Exercise description:
Copy the data that follows exactly, and include none of its images.

Exercise material:
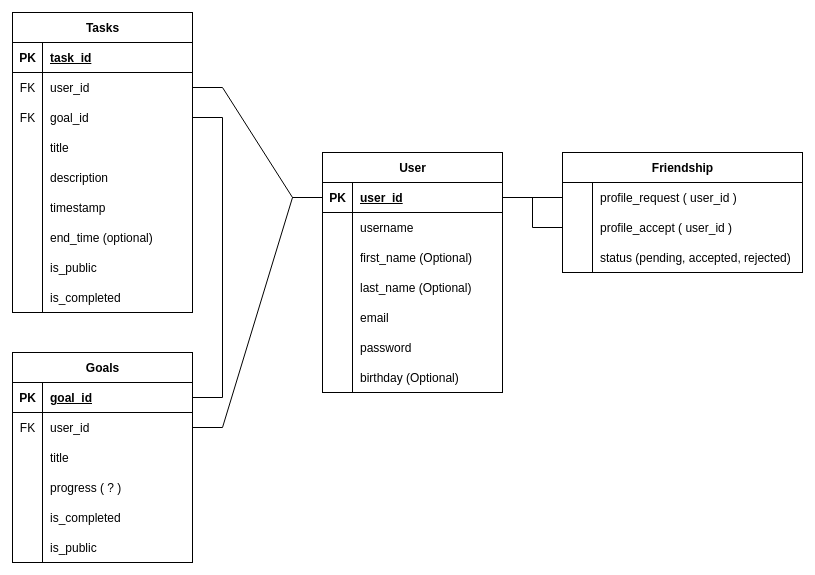
<!DOCTYPE html>
<html lang="en">
<head>
<meta charset="utf-8">
<title>Entity relationship diagram</title>
<style>
  :root { --paper: #fff; --ink: #000; --row: 30px; }
  * { box-sizing: border-box; margin: 0; padding: 0; }
  body { background: var(--paper); overflow: hidden; }
  .diagram {
    position: relative; width: 815px; height: 575px; overflow: hidden;
    background: var(--paper); color: var(--ink);
    font: 12px/14px "Liberation Sans", Arial, sans-serif;
  }
  .relations { position: absolute; inset: 0; fill: none; stroke: var(--ink); stroke-width: 1; }
  .entity { position: absolute; width: 181px; border: 1px solid var(--ink); background: var(--paper); }
  .tasks { left: 12px; top: 12px; }
  .goals { left: 12px; top: 352px; }
  .user { left: 322px; top: 152px; }
  .friendship { left: 562px; top: 152px; width: 241px; }
  .entity h2 {
    height: var(--row); border-bottom: 1px solid var(--ink);
    font-size: 12px; line-height: 30px; text-align: center;
  }
  .entity li { display: grid; grid-template-columns: 30px 1fr; height: var(--row); line-height: 30px; list-style: none; white-space: nowrap; }
  .entity li:last-child { height: 29px; }
  .key { border-right: 1px solid var(--ink); text-align: center; }
  .field { padding-left: 7px; }
  .primary { border-bottom: 1px solid var(--ink); font-weight: bold; }
  .primary .field { text-decoration: underline; }
</style>
</head>
<body>
<main class="diagram">
  <svg class="relations" width="815" height="575" viewBox="0 0 815 575" aria-hidden="true">
    <g transform="translate(.5 .5)">
      <path d="M192 87H222L292 197H322"/>
      <path d="M192 117H222V397H192"/>
      <path d="M192 427H222L292 197H322"/>
      <path d="M502 197H562"/>
      <path d="M502 197H532V227H562"/>
    </g>
  </svg>

  <section class="entity tasks">
    <h2>Tasks</h2>
    <ul>
      <li class="primary"><span class="key">PK</span><span class="field">task_id</span></li>
      <li><span class="key">FK</span><span class="field">user_id</span></li>
      <li><span class="key">FK</span><span class="field">goal_id</span></li>
      <li><span class="key"></span><span class="field">title</span></li>
      <li><span class="key"></span><span class="field">description</span></li>
      <li><span class="key"></span><span class="field">timestamp</span></li>
      <li><span class="key"></span><span class="field">end_time (optional)</span></li>
      <li><span class="key"></span><span class="field">is_public</span></li>
      <li><span class="key"></span><span class="field">is_completed</span></li>
    </ul>
  </section>

  <section class="entity goals">
    <h2>Goals</h2>
    <ul>
      <li class="primary"><span class="key">PK</span><span class="field">goal_id</span></li>
      <li><span class="key">FK</span><span class="field">user_id</span></li>
      <li><span class="key"></span><span class="field">title</span></li>
      <li><span class="key"></span><span class="field">progress ( ? )</span></li>
      <li><span class="key"></span><span class="field">is_completed</span></li>
      <li><span class="key"></span><span class="field">is_public</span></li>
    </ul>
  </section>

  <section class="entity user">
    <h2>User</h2>
    <ul>
      <li class="primary"><span class="key">PK</span><span class="field">user_id</span></li>
      <li><span class="key"></span><span class="field">username</span></li>
      <li><span class="key"></span><span class="field">first_name (Optional)</span></li>
      <li><span class="key"></span><span class="field">last_name (Optional)</span></li>
      <li><span class="key"></span><span class="field">email</span></li>
      <li><span class="key"></span><span class="field">password</span></li>
      <li><span class="key"></span><span class="field">birthday (Optional)</span></li>
    </ul>
  </section>

  <section class="entity friendship">
    <h2>Friendship</h2>
    <ul>
      <li><span class="key"></span><span class="field">profile_request ( user_id )</span></li>
      <li><span class="key"></span><span class="field">profile_accept ( user_id )</span></li>
      <li><span class="key"></span><span class="field">status (pending, accepted, rejected)</span></li>
    </ul>
  </section>
</main>
</body>
</html>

Output:
<!DOCTYPE html>
<html lang="en">
<head>
<meta charset="utf-8">
<title>Entity relationship diagram</title>
<style>
  :root { --paper: #fff; --ink: #000; --row: 30px; }
  * { box-sizing: border-box; margin: 0; padding: 0; }
  body { background: var(--paper); overflow: hidden; }
  .diagram {
    position: relative; width: 815px; height: 575px; overflow: hidden;
    background: var(--paper); color: var(--ink);
    font: 12px/14px "Liberation Sans", Arial, sans-serif;
  }
  .relations { position: absolute; inset: 0; fill: none; stroke: var(--ink); stroke-width: 1; }
  .entity { position: absolute; width: 181px; border: 1px solid var(--ink); background: var(--paper); }
  .tasks { left: 12px; top: 12px; }
  .goals { left: 12px; top: 352px; }
  .user { left: 322px; top: 152px; }
  .friendship { left: 562px; top: 152px; width: 241px; }
  .entity h2 {
    height: var(--row); border-bottom: 1px solid var(--ink);
    font-size: 12px; line-height: 30px; text-align: center;
  }
  .entity li { display: grid; grid-template-columns: 30px 1fr; height: var(--row); line-height: 30px; list-style: none; white-space: nowrap; }
  .entity li:last-child { height: 29px; }
  .key { border-right: 1px solid var(--ink); text-align: center; }
  .field { padding-left: 7px; }
  .primary { border-bottom: 1px solid var(--ink); font-weight: bold; }
  .primary .field { text-decoration: underline; }
</style>
</head>
<body>
<main class="diagram">
  <svg class="relations" width="815" height="575" viewBox="0 0 815 575" aria-hidden="true">
    <g transform="translate(.5 .5)">
      <path d="M192 87H222L292 197H322"/>
      <path d="M192 117H222V397H192"/>
      <path d="M192 427H222L292 197H322"/>
      <path d="M502 197H562"/>
      <path d="M502 197H532V227H562"/>
    </g>
  </svg>

  <section class="entity tasks">
    <h2>Tasks</h2>
    <ul>
      <li class="primary"><span class="key">PK</span><span class="field">task_id</span></li>
      <li><span class="key">FK</span><span class="field">user_id</span></li>
      <li><span class="key">FK</span><span class="field">goal_id</span></li>
      <li><span class="key"></span><span class="field">title</span></li>
      <li><span class="key"></span><span class="field">description</span></li>
      <li><span class="key"></span><span class="field">timestamp</span></li>
      <li><span class="key"></span><span class="field">end_time (optional)</span></li>
      <li><span class="key"></span><span class="field">is_public</span></li>
      <li><span class="key"></span><span class="field">is_completed</span></li>
    </ul>
  </section>

  <section class="entity goals">
    <h2>Goals</h2>
    <ul>
      <li class="primary"><span class="key">PK</span><span class="field">goal_id</span></li>
      <li><span class="key">FK</span><span class="field">user_id</span></li>
      <li><span class="key"></span><span class="field">title</span></li>
      <li><span class="key"></span><span class="field">progress ( ? )</span></li>
      <li><span class="key"></span><span class="field">is_completed</span></li>
      <li><span class="key"></span><span class="field">is_public</span></li>
    </ul>
  </section>

  <section class="entity user">
    <h2>User</h2>
    <ul>
      <li class="primary"><span class="key">PK</span><span class="field">user_id</span></li>
      <li><span class="key"></span><span class="field">username</span></li>
      <li><span class="key"></span><span class="field">first_name (Optional)</span></li>
      <li><span class="key"></span><span class="field">last_name (Optional)</span></li>
      <li><span class="key"></span><span class="field">email</span></li>
      <li><span class="key"></span><span class="field">password</span></li>
      <li><span class="key"></span><span class="field">birthday (Optional)</span></li>
    </ul>
  </section>

  <section class="entity friendship">
    <h2>Friendship</h2>
    <ul>
      <li><span class="key"></span><span class="field">profile_request ( user_id )</span></li>
      <li><span class="key"></span><span class="field">profile_accept ( user_id )</span></li>
      <li><span class="key"></span><span class="field">status (pending, accepted, rejected)</span></li>
    </ul>
  </section>
</main>
</body>
</html>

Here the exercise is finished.